CORNISH: Also, Chris, why are forest elephants getting hammered so hard compared to, say, the savannah elephants?
JOYCE: A lot has to do with just the luck of the draw. I mean, Central Africa has been in wars. It's got a lot of poverty. There's a lot of corruption there. And this study found that the more corruption you have and the closer roads are to where elephants live, the more poaching you're going to get. So even though savannah elephants are hurting, the problem seems to be much worse in Central Africa.
CORNISH: And what's the role of the forest elephant specifically in the ecosystem of the region?
JOYCE: Believe it or not, forest elephants eat a lot of fruit. They're frugivores, as the scientists call them. And so when they digest the fruit, they spread the seeds when they get rid of the seeds. And that propagates trees and plants far and wide, which is good for the forest. They also turn over the earth, which sort of releases certain soil minerals that makes them available to plants. You know, the elephants evolve with these forests over millions of years. They function together.

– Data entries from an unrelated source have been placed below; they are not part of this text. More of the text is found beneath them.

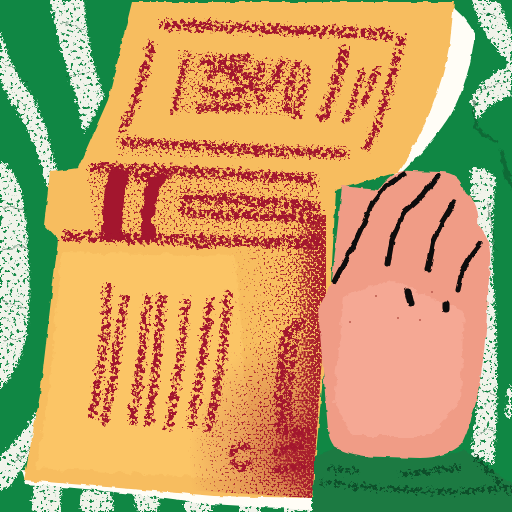
<!DOCTYPE html>
<html lang="en">
<head>
<meta charset="utf-8">
<title>Hand holding a folded leaflet</title>
<style>
:root {
  --green: #108744;
  --sleeve: #1b7a43;
  --sleeve-dark: #0b4f2b;
  --chalk: #f1f3ea;
  --paper: #f7bd5f;
  --paper-light: #fbc566;
  --paper-back: #fffdf6;
  --crimson: #a3152f;
  --skin: #f09c86;
  --skin-light: #f5a894;
  --ink: #0d0808;
}
html, body { margin: 0; padding: 0; }
body { width: 512px; height: 512px; overflow: hidden; background: var(--green); }
svg { display: block; width: 512px; height: 512px; }
.ground { fill: var(--green); }
.stripes { fill: var(--chalk); }
.scratches { fill: none; stroke: var(--sleeve-dark); stroke-width: 1; opacity: .5; }
.paper { fill: var(--paper); }
.paper-glow { fill: var(--paper-light); }
.paper-back { fill: var(--paper-back); }
.crayon { fill: none; stroke: var(--crimson); stroke-width: 8; }
.crayon .thin { stroke-width: 6; }
.crayon .bold { stroke-width: 10; }
.band { fill: var(--crimson); }
.skin { fill: var(--skin); }
.skin-glow { fill: var(--skin-light); }
.ink { fill: none; stroke: var(--ink); stroke-width: 5; stroke-linecap: round; stroke-linejoin: round; }
.ink .heavy { stroke-width: 7; }
.sleeve { fill: var(--sleeve); }
.sleeve-fold { fill: none; stroke: var(--sleeve-dark); stroke-width: 5; }
</style>
</head>
<body>
<svg viewBox="0 0 512 512" role="img" aria-label="A hand in a green sleeve holding a folded yellow leaflet with crimson crayon marks">
  <defs>
    <filter id="rough-edge" x="-5%" y="-5%" width="110%" height="110%">
      <feTurbulence type="fractalNoise" baseFrequency="0.12" numOctaves="3" seed="4" result="noise"/>
      <feDisplacementMap in="SourceGraphic" in2="noise" scale="8" xChannelSelector="R" yChannelSelector="G"/>
    </filter>
    <filter id="soft-edge" x="-5%" y="-5%" width="110%" height="110%">
      <feTurbulence type="fractalNoise" baseFrequency="0.1" numOctaves="2" seed="9" result="noise"/>
      <feDisplacementMap in="SourceGraphic" in2="noise" scale="4" xChannelSelector="R" yChannelSelector="G"/>
    </filter>
    <filter id="chalk-grain" filterUnits="userSpaceOnUse" x="0" y="0" width="512" height="512">
      <feTurbulence type="fractalNoise" baseFrequency="0.3" numOctaves="3" seed="12" result="noise"/>
      <feDisplacementMap in="SourceGraphic" in2="noise" scale="10" xChannelSelector="R" yChannelSelector="G" result="edge"/>
      <feColorMatrix in="noise" values="0 0 0 0 0  0 0 0 0 0  0 0 0 0 0  9 0 0 0 -2.6" result="grain"/>
      <feComposite in="edge" in2="grain" operator="in"/>
    </filter>
    <filter id="crayon-grain" filterUnits="userSpaceOnUse" x="0" y="0" width="512" height="512">
      <feTurbulence type="fractalNoise" baseFrequency="0.26" numOctaves="3" seed="21" result="noise"/>
      <feDisplacementMap in="SourceGraphic" in2="noise" scale="13" xChannelSelector="R" yChannelSelector="G" result="edge"/>
      <feColorMatrix in="noise" values="0 0 0 0 0  0 0 0 0 0  0 0 0 0 0  0 0 10 0 -4" result="grain"/>
      <feComposite in="edge" in2="grain" operator="in"/>
    </filter>
    <filter id="stipple" filterUnits="userSpaceOnUse" x="0" y="0" width="512" height="512">
      <feTurbulence type="fractalNoise" baseFrequency="0.5" numOctaves="2" seed="7" result="noise"/>
      <feColorMatrix in="noise" values="0 0 0 0 0  0 0 0 0 0  0 0 0 0 0  2.4 0 0 0 -0.7" result="grain"/>
      <feComposite in="SourceAlpha" in2="grain" operator="arithmetic" k1="0" k2="1" k3="1" k4="-1" result="sum"/>
      <feColorMatrix in="sum" values="0 0 0 0 0  0 0 0 0 0  0 0 0 0 0  0 0 0 5 0" result="dots"/>
      <feComposite in="SourceGraphic" in2="SourceGraphic" operator="over" result="tone"/>
      <feFlood flood-color="#a8202f" flood-opacity="0.85" result="colour"/>
      <feComposite in="colour" in2="dots" operator="in" result="dotted"/>
      <feComposite in="dotted" in2="tone" operator="in" result="shaded"/>
      <feMerge><feMergeNode in="shaded"/><feMergeNode in="dotted"/></feMerge>
    </filter>
    <linearGradient id="side-shade" x1="230" y1="0" x2="324" y2="0" gradientUnits="userSpaceOnUse">
      <stop offset="0" stop-color="#a8202f" stop-opacity="0"/>
      <stop offset=".5" stop-color="#a8202f" stop-opacity=".28"/>
      <stop offset="1" stop-color="#a8202f" stop-opacity=".8"/>
    </linearGradient>
    <radialGradient id="corner-shade" cx="312" cy="455" r="125" gradientUnits="userSpaceOnUse">
      <stop offset="0" stop-color="#a8202f" stop-opacity=".8"/>
      <stop offset=".5" stop-color="#a8202f" stop-opacity=".35"/>
      <stop offset="1" stop-color="#a8202f" stop-opacity="0"/>
    </radialGradient>
    <clipPath id="leaflet-area">
      <path d="M132 2H454L450 42Q438 112 398 172L336 190L326 300L312 498L24 480L40 395L58 240L44 225L50 172L78 168L108 100Z"/>
    </clipPath>
  </defs>

  <g id="patterned-ground">
    <rect class="ground" width="512" height="512"/>
    <g class="stripes" filter="url(#chalk-grain)">
      <path d="M0 30Q12 72 32 96Q48 124 60 186L48 190Q38 145 18 112Q4 90 0 78Z"/>
      <path d="M50 0H84Q86 38 96 70L104 98L84 132Q76 90 62 54Z"/>
      <path d="M0 160Q22 174 25 214Q32 276 28 326Q22 366 0 390Z"/>
      <path d="M36 412L38 440Q24 468 10 486L0 490V456Q20 440 36 412Z"/>
      <path d="M36 484L62 486L60 512H30Z"/>
      <path d="M82 490L112 492L114 512H80Z"/>
      <path d="M134 494L160 496L158 512H138Z"/>
      <path d="M184 498L212 500L212 512H184Z"/>
      <path d="M240 500H262V512H238Z"/>
      <path d="M286 500L312 498V512H284Z"/>
      <path d="M472 0H498Q506 22 512 32V66Q494 46 484 32Z"/>
      <path d="M512 64V96Q488 102 478 120L470 102Q482 76 512 64Z"/>
      <path d="M470 170Q482 164 496 178Q490 230 494 290Q500 380 494 464L472 456Q486 330 480 260Z"/>
      <path d="M508 388L512 386V420L506 416Z"/>
    </g>
    <g class="scratches" filter="url(#rough-edge)">
      <path d="M2 60L28 84M58 22L88 30M66 78L96 70M2 206L26 210M0 250L28 246M2 300L26 308M4 340L24 338M14 460L34 448"/>
      <path d="M482 12L504 20M476 92L508 80M484 330L498 326M482 390L496 396M478 434L494 428M488 200L496 250"/>
      <path d="M474 100Q470 122 482 134L498 142M500 150L512 190" stroke-width="3"/>
    </g>
  </g>

  <g id="leaflet">
    <path class="paper-back" filter="url(#soft-edge)" d="M448 4Q464 14 475 34Q470 78 452 112Q434 142 398 176L384 170Z"/>
    <path class="paper-back" filter="url(#soft-edge)" d="M22 470L312 488V510L210 504Q110 490 26 484Z"/>
    <path class="paper" filter="url(#soft-edge)" d="M132 2H454L450 42Q438 112 398 172L336 190L330 300L312 498L214 496L24 480L40 395L58 240L44 225L50 172L78 168L108 100Z"/>
    <path class="paper-glow" filter="url(#rough-edge)" d="M62 252L236 256L252 480L36 468L50 380Z"/>

    <g id="paper-shading" clip-path="url(#leaflet-area)">
      <g filter="url(#stipple)">
        <path fill="url(#side-shade)" d="M230 250L326 214V498H230Z"/>
      </g>
      <g filter="url(#stipple)">
        <rect x="180" y="330" width="146" height="168" fill="url(#corner-shade)"/>
      </g>
      <path fill="url(#corner-shade)" opacity=".75" d="M190 340H326V498H190Z"/>
      <g filter="url(#stipple)" fill="#a8202f" fill-opacity=".3">
        <path d="M84 162L320 172L322 250L60 240L96 232Z"/>
        <path d="M178 50L250 54L300 62L290 116L176 112Z"/>
        <path d="M116 136L350 146V160L116 156Z"/>
      </g>
    </g>

    <g id="top-panel-marks" class="crayon" filter="url(#crayon-grain)">
      <path d="M160 26Q270 28 394 36"/>
      <path d="M164 22L390 32" class="thin"/>
      <path d="M152 42Q142 90 122 132"/>
      <path d="M402 36Q390 96 366 150"/>
      <path d="M188 54Q180 82 174 114" class="thin"/>
      <path d="M200 62L250 58M206 78Q228 58 252 78M200 88Q224 104 254 84M196 108L250 106M228 70L246 94M262 64Q252 84 262 102"/>
      <path d="M284 60L268 92M298 62Q286 88 288 114M308 66L296 118"/>
      <path d="M346 46Q336 88 322 120" class="bold"/>
      <path d="M364 70L346 122M378 68L362 106" class="thin"/>
      <path d="M120 142Q230 148 348 154"/>
      <path d="M210 150L330 154" class="thin"/>
    </g>

    <g id="middle-panel-marks">
      <g class="band" filter="url(#rough-edge)">
        <path d="M110 170L132 172Q116 204 126 240L104 240Q100 200 110 170Z"/>
        <path d="M150 176L170 174Q148 200 156 238L142 240Q138 204 150 176Z"/>
      </g>
      <g class="crayon" filter="url(#crayon-grain)">
        <path d="M90 168Q200 170 316 180" class="bold"/>
        <path d="M62 236Q180 240 322 244" class="bold"/>
        <path d="M64 234L180 240M190 244L318 240"/>
        <path d="M186 194V214M184 196L314 206M184 212L314 218M316 204V222" class="bold"/>
        <path d="M200 200L300 204M206 216L306 214"/>
        <path d="M132 178L152 178M126 234L144 236"/>
      </g>
    </g>

    <g id="bottom-panel-marks" class="crayon" filter="url(#crayon-grain)">
      <path d="M108 284Q106 350 92 418"/>
      <path d="M126 294Q116 360 104 424"/>
      <path d="M148 296Q142 360 132 424"/>
      <path d="M162 294Q158 360 148 426"/>
      <path d="M186 298Q182 360 168 430"/>
      <path d="M210 298Q204 360 190 428"/>
      <path d="M228 292Q224 360 208 432"/>
      <path d="M304 326Q286 324 284 350Q278 392 282 430L308 434" class="bold"/>
      <path d="M296 340Q288 380 290 420" class="thin"/>
      <path d="M230 456Q236 444 250 448M232 460Q240 472 252 460M276 452L306 444M272 470L306 466"/>
    </g>
  </g>

  <g id="hand">
    <path class="skin" filter="url(#soft-edge)" d="M342 186L378 190Q392 168 412 171L440 172Q460 172 464 192Q480 202 478 224Q492 240 490 262L486 330Q480 406 462 444Q446 458 420 458L350 456Q330 450 328 430L318 310L332 280Z"/>
    <path class="skin-glow" filter="url(#rough-edge)" d="M344 296L392 280L464 312L460 400L430 436L352 436L334 400Z"/>
    <g class="ink" filter="url(#soft-edge)">
      <path d="M334 282L356 240L372 204L386 186L404 174"/>
      <path d="M388 264L392 240L404 212L422 196L438 176"/>
      <path d="M428 270L434 240L442 222L454 202"/>
      <path d="M458 290L462 272L472 254L480 244"/>
      <path class="heavy" d="M408 292L411 304M446 304L446 309"/>
    </g>
    <g fill="#b9584c">
      <circle cx="376" cy="296" r="1"/><circle cx="350" cy="322" r="1"/><circle cx="420" cy="320" r="1"/><circle cx="432" cy="292" r="1"/><circle cx="398" cy="318" r="1"/>
    </g>
  </g>

  <g id="sleeve">
    <path class="sleeve" filter="url(#soft-edge)" d="M314 456L336 448Q356 458 400 459Q440 460 464 450L480 462L516 486V516H314Z"/>
    <g class="sleeve-fold" filter="url(#crayon-grain)">
      <path d="M320 482Q380 490 450 492L512 488"/>
      <path d="M474 456L512 494"/>
      <path d="M330 468L360 472M400 474L460 468"/>
    </g>
  </g>
</svg>
</body>
</html>
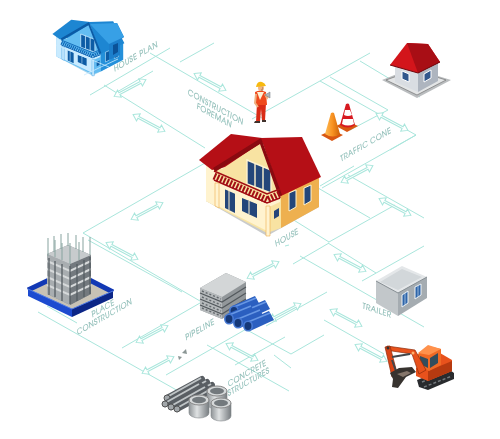
<!DOCTYPE html>
<html lang="en">
<head>
<meta charset="utf-8">
<title>Isometric construction map</title>
<style>
:root{--line:#a9e6dc;--label:#8fcfc6;--ink:#33363b;--orange:#e8521c;--pipe:#2b5fc0;--fence:#1238b4}
*{box-sizing:border-box;margin:0;padding:0}
body{width:500px;height:439px;overflow:hidden;background:#fff}
.map{position:relative;width:500px;height:439px;overflow:hidden;background:#fff}
.scene{position:absolute;inset:0;display:block}
.labels{list-style:none}
.labels li{position:absolute;width:90px;margin-left:-45px;height:18px;margin-top:-9px;display:flex;align-items:center;justify-content:center;text-align:center;font:500 7.5px/8px "TeX Gyre Adventor",Lato,sans-serif;letter-spacing:.5px;color:var(--label);-webkit-text-stroke:.2px #8aa9a6}
.labels .up{transform:rotate(-30deg) skewX(-20deg)}
.labels .down{transform:rotate(29deg) skewX(20deg)}
.labels .slight{transform:rotate(18deg) skewX(12deg)}
.house{--roof:#b50f16;--roof-dark:#8a0a10;--rail:#a30e14;--front:#f8e3a2;--side:#eeb04f;--trim:#fff3cf;--glass:#24467a;--base:#c9cbcc}
.plan{--roof:#1d86d2;--roof-dark:#0b5ba6;--rail:#0c65b5;--front:#63bdf2;--side:#2490da;--trim:#c9ebff;--glass:#0d5ca5;--base:#a5d5ef}
</style>
</head>
<body>
<main class="map">
<svg class="scene" width="500" height="439" viewBox="0 0 500 439" role="img" aria-label="Isometric map of a building site with houses, materials and machines">
<defs>
<g id="arrow" fill="#fff" stroke="var(--line)" stroke-width="1"><path d="M-18 0l6-4v3h24v-3l6 4-6 4v-3h-24v3z"/></g>
<g id="arrow-up"><use href="#arrow" transform="rotate(-28)"/></g>
<g id="arrow-down"><use href="#arrow" transform="rotate(28)"/></g>
<pattern id="tiles" width="4" height="4" patternUnits="userSpaceOnUse" patternTransform="skewY(-24)"><path d="M0 0H4M0 0V4" stroke="var(--roof-dark)" stroke-width=".9"/></pattern>
<linearGradient id="steel" x1="0" x2="1"><stop stop-color="#8f9497"/><stop offset=".4" stop-color="#dfe2e3"/><stop offset="1" stop-color="#777c80"/></linearGradient>
<linearGradient id="cone-light" x1="0" x2="1"><stop stop-color="#ffbc55"/><stop offset=".5" stop-color="#f89222"/><stop offset="1" stop-color="#cc6208"/></linearGradient>
<g id="villa">
<path d="M206 201l30-12 83 18-52 29z" fill="var(--base)"/>
<path d="M206 162l75 30v36l-14 5-61-32z" fill="var(--front)"/>
<path d="M206 164l9 4v38l-9-5z" fill="var(--trim)"/>
<path d="M281 190l38-15v32l-38 21z" fill="var(--side)"/>
<path d="M216 181l51 22v28l-51-26z" fill="var(--trim)"/>
<path d="M225 189l10 4v20l-10-5zM242 198l15 6v14l-15-7z" fill="var(--glass)"/>
<path d="M229 191v19M249 201v13" stroke="var(--trim)"/>
<path d="M199 160l32-26 39 5-30 25-28 6z" fill="var(--roof)"/>
<path d="M199 160l32-26 39 5-30 25-28 6z" fill="url(#tiles)"/>
<path d="M262 142l-46 31 65 24v-12z" fill="var(--front)"/>
<path d="M247 160l24 10v23l-24-9z" fill="var(--glass)"/>
<path d="M247 160l24 10v23l-24-9zM255 163v24M263 167v23" fill="none" stroke="var(--trim)" stroke-width="1.4"/>
<path d="M261 138l41-1 19 40-40 19z" fill="var(--roof)"/>
<path d="M261 138l41-1 19 40-40 19z" fill="url(#tiles)"/>
<path d="M213 168l48-30 21 57-3 2-19-53-45 28z" fill="var(--roof-dark)"/>
<path d="M213 178l54 23 13-5v6l-13 6-54-24z" fill="var(--trim)"/>
<path d="M214 176l53 24 13-6" fill="none" stroke="var(--rail)" stroke-width="7" stroke-dasharray="2 1.5"/>
<path d="M214 171l53 23 13-5M214 180l53 23 13-5" fill="none" stroke="var(--rail)" stroke-width="1.6"/>
<path d="M215 183h4v25l-4-2zM266 206h4v30h-4z" fill="var(--trim)" stroke="var(--side)" stroke-width=".6"/>
<path d="M289 193l7-3v17l-7 4zM304 188l7-3v16l-7 4z" fill="var(--glass)" stroke="var(--trim)"/>
<path d="M274 211l5-3v8l-5 3z" fill="var(--glass)"/>
</g>
<g id="cone">
<path d="M0 22l11-5 11 5-11 6z" fill="#d95712"/>
<path d="M10 0q2-1 3 0l6 21q-7 5-15 0z" fill="var(--cone)"/>
</g>
<g id="ring"><path d="M-10 0v13a10 5 0 0 0 20 0v-13z" fill="url(#steel)" stroke="#81868a" stroke-width=".6"/><ellipse rx="10" ry="5" fill="#d6d9da" stroke="#888"/><ellipse rx="7" ry="3.3" fill="#73797d"/></g>
<g id="pipe"><path d="M-2-5l23-10 5 9-24 11z" fill="var(--pipe)"/><path d="M0-4l22-9" stroke="#6797e4" stroke-width="1.5"/><ellipse rx="5" ry="5.5" fill="#4779d3"/><ellipse rx="3.4" ry="4" fill="#153878"/></g>
<g id="rod"><path d="M0 0l35-19" stroke="#595e63" stroke-width="6" stroke-linecap="round"/><path d="M0-1l34-19" stroke="#bfc4c6" stroke-width="2"/><circle r="3" fill="#a2a7aa" stroke="#444" stroke-width=".8"/></g>
</defs>

<g id="roads" fill="none" stroke="var(--line)" stroke-width="1">
<path d="M90 95l80-47M104 85l101 63M117 92l36-21M150 53l112 65M180 62l34-19M252 119l118-66M320 81l96 54-94 53M330 77l58 33-38 20M360 61l60 36M205 163L83 233l117 68M88 240l94 52M348 175l76 43M318 188l52 30M329 243l-36 21M284 214l45 28 66-37M300 256l124 71M424 246l-62 35M328 243l48 30M38 312l142 80M47 306l30 17M200 303l-78 45M262 320l-96 55M207 345l82 46M247 330l44 24 33-19M235 365l50-28M324 320l60 34M266 326l61-34M274 355l17 13M390 150l26-15M354 166l-34 20"/>
</g>
<g id="direction-arrows">
<use href="#arrow-up" x="130" y="88"/><use href="#arrow-down" x="210" y="82"/><use href="#arrow-down" x="149" y="123"/><use href="#arrow-down" x="392" y="122"/><use href="#arrow-up" x="357" y="174"/><use href="#arrow-up" x="147" y="211"/><use href="#arrow-down" x="395" y="207"/><use href="#arrow-down" x="122" y="251"/><use href="#arrow-down" x="350" y="263"/><use href="#arrow-up" x="263" y="270"/><use href="#arrow-down" x="346" y="318"/><use href="#arrow-up" x="152" y="334"/><use href="#arrow-up" x="158" y="365"/><use href="#arrow-up" x="285" y="312"/><use href="#arrow-down" x="371" y="353"/><use href="#arrow-down" x="242" y="352"/>
</g>

<g id="house-plan" class="plan"><use href="#villa" transform="matrix(.59 0 0 .55 -65 -54)"/><path d="M90 24l27-1 7 14-4 3v15l-11 5V38z" fill="#1c7fcc"/><path d="M90 24l27-1 7 14-15 7z" fill="#37a0e6"/><path d="M113 45l5-2v9l-5 3z" fill="#0b5298"/><path d="M56 45l53 22M84 75l34-16" stroke="#c9ebff" stroke-width=".8"/></g>

<g id="foreman">
<path d="M257 103h9l-1 18h-3l-1-12-1 13h-4z" fill="#d92c16"/>
<path d="M255 92q5-3 11 0l1 13h-11z" fill="#ef4a1d"/>
<path d="M257 92l3 8 4-8" fill="#fff2d6"/>
<path d="M256 94l-1 9 3 4M265 94l2 4 2-3" fill="none" stroke="#f0b080" stroke-width="2"/>
<path d="M265 95l5-3v6z" fill="#aeb8bd" stroke="#6d777c" stroke-width=".5"/>
<circle cx="261" cy="88" r="3" fill="#f0b684"/><path d="M256 87q1-6 6-5 3 1 4 4z" fill="#f7b90f"/><path d="M262 88h1M261 90h2" stroke="#65391f" stroke-width=".6"/>
<path d="M255 121h5v2h-6zM262 120h4v2h-4z" fill="#40312b"/>
</g>

<g id="traffic-cones">
<g style="--cone:#d71920"><use href="#cone" x="336" y="104"/><path d="M345 110h5l2 5q-4 2-8 0zM343 119h10l1 5q-6 3-12 0z" fill="#fff"/></g>
<g style="--cone:url(#cone-light)"><use href="#cone" x="321" y="113"/></g>
</g>

<g id="cottage">
<path d="M382 80l30-12 39 12-34 18z" fill="#babdbf"/><path d="M386 80l28-10 32 10-29 15z" fill="#e3e5e6" stroke="#666" stroke-width=".6"/>
<path d="M395 64l23 8v20l-23-10z" fill="#d9dde2"/><path d="M418 72l20-10v19l-20 11z" fill="#aeb5bf"/>
<path d="M390 65l17-22 21 1 12 18-22 11z" fill="#d3151b"/><path d="M407 43l21 1 12 18-22 11z" fill="#a80e15"/><path d="M390 65l28 8 22-11" fill="none" stroke="#6f080d"/>
<path d="M402 71l7 3v8l-7-3zM424 74l7-4v8l-7 4z" fill="#31578c" stroke="#fff"/>
</g>

<g id="house" class="house"><use href="#villa"/></g>

<g id="construction-place">
<path d="M28 290l42-20 43 22-41 20z" fill="#c8c2b5"/><path d="M28 290l42-20 43 22" fill="none" stroke="var(--fence)" stroke-width="5"/>
<path d="M47 254l21-9 23 10v39l-21 11-23-11z" fill="#8d9296"/>
<path d="M47 254l23 10v41l-23-11z" fill="#a8adb0"/><path d="M70 264l21-9v39l-21 11z" fill="#73797e"/>
<path d="M47 254l21-9 23 10-21 9z" fill="#c7cbcd"/>
<path d="M47 261l23 10 21-10M47 269l23 10 21-10M47 277l23 10 21-10M47 285l23 10 21-10" fill="none" stroke="#d6d9da" stroke-width="2"/>
<path d="M49 258v37M55 261v36M62 264v37M70 266v38M77 264v37M84 260v37M90 257v37" stroke="#555c62" stroke-width="1.3"/>
<path d="M48 256v-18M54 252v-16M61 249v-15M68 246v-13M76 249v-14M83 252v-15M90 255v-18M62 260v-17M70 264v-21M79 260v-18M55 257v-17" stroke="#87a39f" stroke-width="1"/>
<path d="M28 289l44 20v8l-44-21z" fill="#1d4bd0"/><path d="M72 309l41-18v7l-41 19z" fill="#0c2687"/>
<path d="M28 289l44 20 41-18" fill="none" stroke="#4f7ae4"/>
</g>

<g id="concrete-slabs">
<path d="M200 288l26-15 20 9v22l-24 15-22-9z" fill="#92979a"/><path d="M200 288l26-15 20 9-24 15z" fill="#d3d6d7"/><path d="M200 288l22 9v22l-22-9z" fill="#b5b9bb"/>
<path d="M200 293l22 9 24-15M200 299l22 9 24-15M200 305l22 9 24-15" fill="none" stroke="#53595d" stroke-width="1.2"/>
<path d="M202 291l19 8M202 297l19 8M202 303l19 8M202 308l19 8" stroke="#62686c" stroke-width="1.4" stroke-dasharray="2 2"/>
</g>
<g id="pipeline-pipes"><use href="#pipe" x="234" y="311"/><use href="#pipe" x="244" y="315"/><use href="#pipe" x="229" y="319"/><use href="#pipe" x="238" y="323"/><use href="#pipe" x="248" y="326"/></g>

<g id="trailer">
<path d="M376 281l26-15 25 11-29 16z" fill="#e4e7e9"/><path d="M376 281l22 12v23l-22-13z" fill="#c2c7ca"/><path d="M398 293l29-16v21l-29 18z" fill="#a5acb1"/>
<path d="M376 281l22 12 29-16" fill="none" stroke="#858d92"/><path d="M380 282l22-13 20 8-24 13z" fill="#d2d7da"/>
<path d="M402 295l6-4v12l-6 4zM415 287l6-3v11l-6 4z" fill="#2e65a9" stroke="#eef3f6"/><path d="M405 293v12M418 286v11" stroke="#c9dff0" stroke-width=".7"/>
</g>

<g id="excavator">
<path d="M417 380l30-12 7 5v6l-26 11-9-3z" fill="#292b2e"/><path d="M422 382l28-11M424 387l28-11" stroke="#767b7f" stroke-width="1.5" stroke-dasharray="3 2"/>
<path d="M416 368l24-15 12 7v11l-24 10-12-5z" fill="var(--orange)"/><path d="M428 371l24-10v10l-24 10z" fill="#b63a10"/>
<path d="M418 354l10-8 13 3v16l-12 6-11-5z" fill="#f06a25"/><path d="M420 356l8 3v9l-8-4zM430 358l8-5v10l-8 5z" fill="#334d5c"/><path d="M418 353l10-8 13 4-12 6z" fill="#ff914c"/>
<path d="M419 374l-7-20-20-3-6-2 1-3 28 4 11 20z" fill="var(--orange)" stroke="#8f2b0b" stroke-width=".7"/>
<path d="M385 347l5-1 7 27-5 4z" fill="#d94415" stroke="#8f2b0b" stroke-width=".7"/>
<path d="M392 357l18-3M392 360l5 14" stroke="#42464a" stroke-width="2"/>
<path d="M390 373l9-5 13-1 4 5-10 5-8 11-6-1 1-8z" fill="#37332f"/><path d="M397 374l10-3 4 2-8 4z" fill="#85766b"/>
<circle cx="388" cy="348" r="1.5" fill="#333"/><circle cx="413" cy="353" r="1.5" fill="#ffb06f"/>
</g>

<g id="concrete-structures">
<use href="#rod" x="167" y="398"/><use href="#rod" x="172" y="401"/><use href="#rod" x="177" y="404"/><use href="#rod" x="165" y="404"/><use href="#rod" x="171" y="407"/><use href="#rod" x="177" y="409"/>
<use href="#ring" x="217" y="391"/><use href="#ring" x="199" y="400"/><use href="#ring" x="221" y="403"/>
</g>
<path id="debris" d="M178 356l4 1-3 3zM182 353l4-4 1 5z" fill="#8b9695"/>
<path id="house-mark" d="M285 246l4-1" stroke="var(--line)"/>
</svg>
<ul class="labels">
<li class="up" style="left:136px;top:57px">HOUSE PLAN</li>
<li class="down" style="left:215px;top:112px">CONSTRUCTION<br>FOREMAN</li>
<li class="up" style="left:366px;top:145px">TRAFFIC CONE</li>
<li class="up" style="left:287px;top:238px">HOUSE</li>
<li class="up" style="left:104px;top:313px">PLACE<br>CONSTRUCTION</li>
<li class="up" style="left:200px;top:330px">PIPELINE</li>
<li class="slight" style="left:377px;top:311px">TRAILER</li>
<li class="up" style="left:248px;top:378px">CONCRETE<br>STRUCTURES</li>
</ul>
</main>
</body>
</html>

CORNISH: Now, this is all coming at the same time as this big meeting in Bangkok. It's the Convention on International Trade in Endangered Species. And, of course, Thailand is a big market for ivory. So what's been the response from this nation and others?
JOYCE: Thailand's government announced just this week that they're going to make trading ivory in country illegal, and that's a good thing. But the really big market, though, is China. I mean, the experts say that 50 percent of the ivory goes to China. And, you know, there are so many Chinese people working in Africa right now. They're developing Africa, basically, with building dams and power plants and running logging concessions, and that means so many more middlemen are out there in the field. And that makes the trade closer to the source, and it makes it more aggressive.
Many governments, including the U.S., are urging China to crack down on the trade. The Chinese government has made some promises to do that, but education is important here too. I mean, the author of this report, Fiona Maisels, she teaches in Scotland, and she has Chinese students. And she mentions this to them, and they're shocked. In China, they say that the elephants are anesthetized. They're not shot and killed. And so what really needs to be done here most of all is a lot of educating.
CORNISH: You know, Chris, there are so many big-ticket issues, though, that divide the U.S. and China already, I mean, whether it's climate change or currency values. How do you get kind of elephants up there on the radar?
JOYCE: I think you need somebody with a big public persona, somebody who can make elephants, you know, exciting and important and emotional like Jane Goodall did with chimpanzees. I talked with - today with Richard Rugiero, who's with the U.S. Fish and Wildlife Service, and he's worked with African elephants for 30 years. And he says, you know, it really is an international problem, and it's in- it's not just an African problem. And this is what he said:
RICHARD RUGGIERO: If I live somewhere far away in a developed country like the U.S., if elephants blink out functionally or literally, if they cease to exist, how does that change my life? Does it mean anything to me? And, well, hopefully, people will see the big picture, will see the aesthetics that elephants cannot and should not be reduced to the numbers in a balance book of a business that trades in their teeth.
JOYCE: So clearly, it's a world market, and it's going to take a world of people to make a change.
CORNISH: That's NPR science correspondent Christopher Joyce. Chris, thank you so much.
JOYCE: You're welcome. Transcript provided by NPR, Copyright NPR.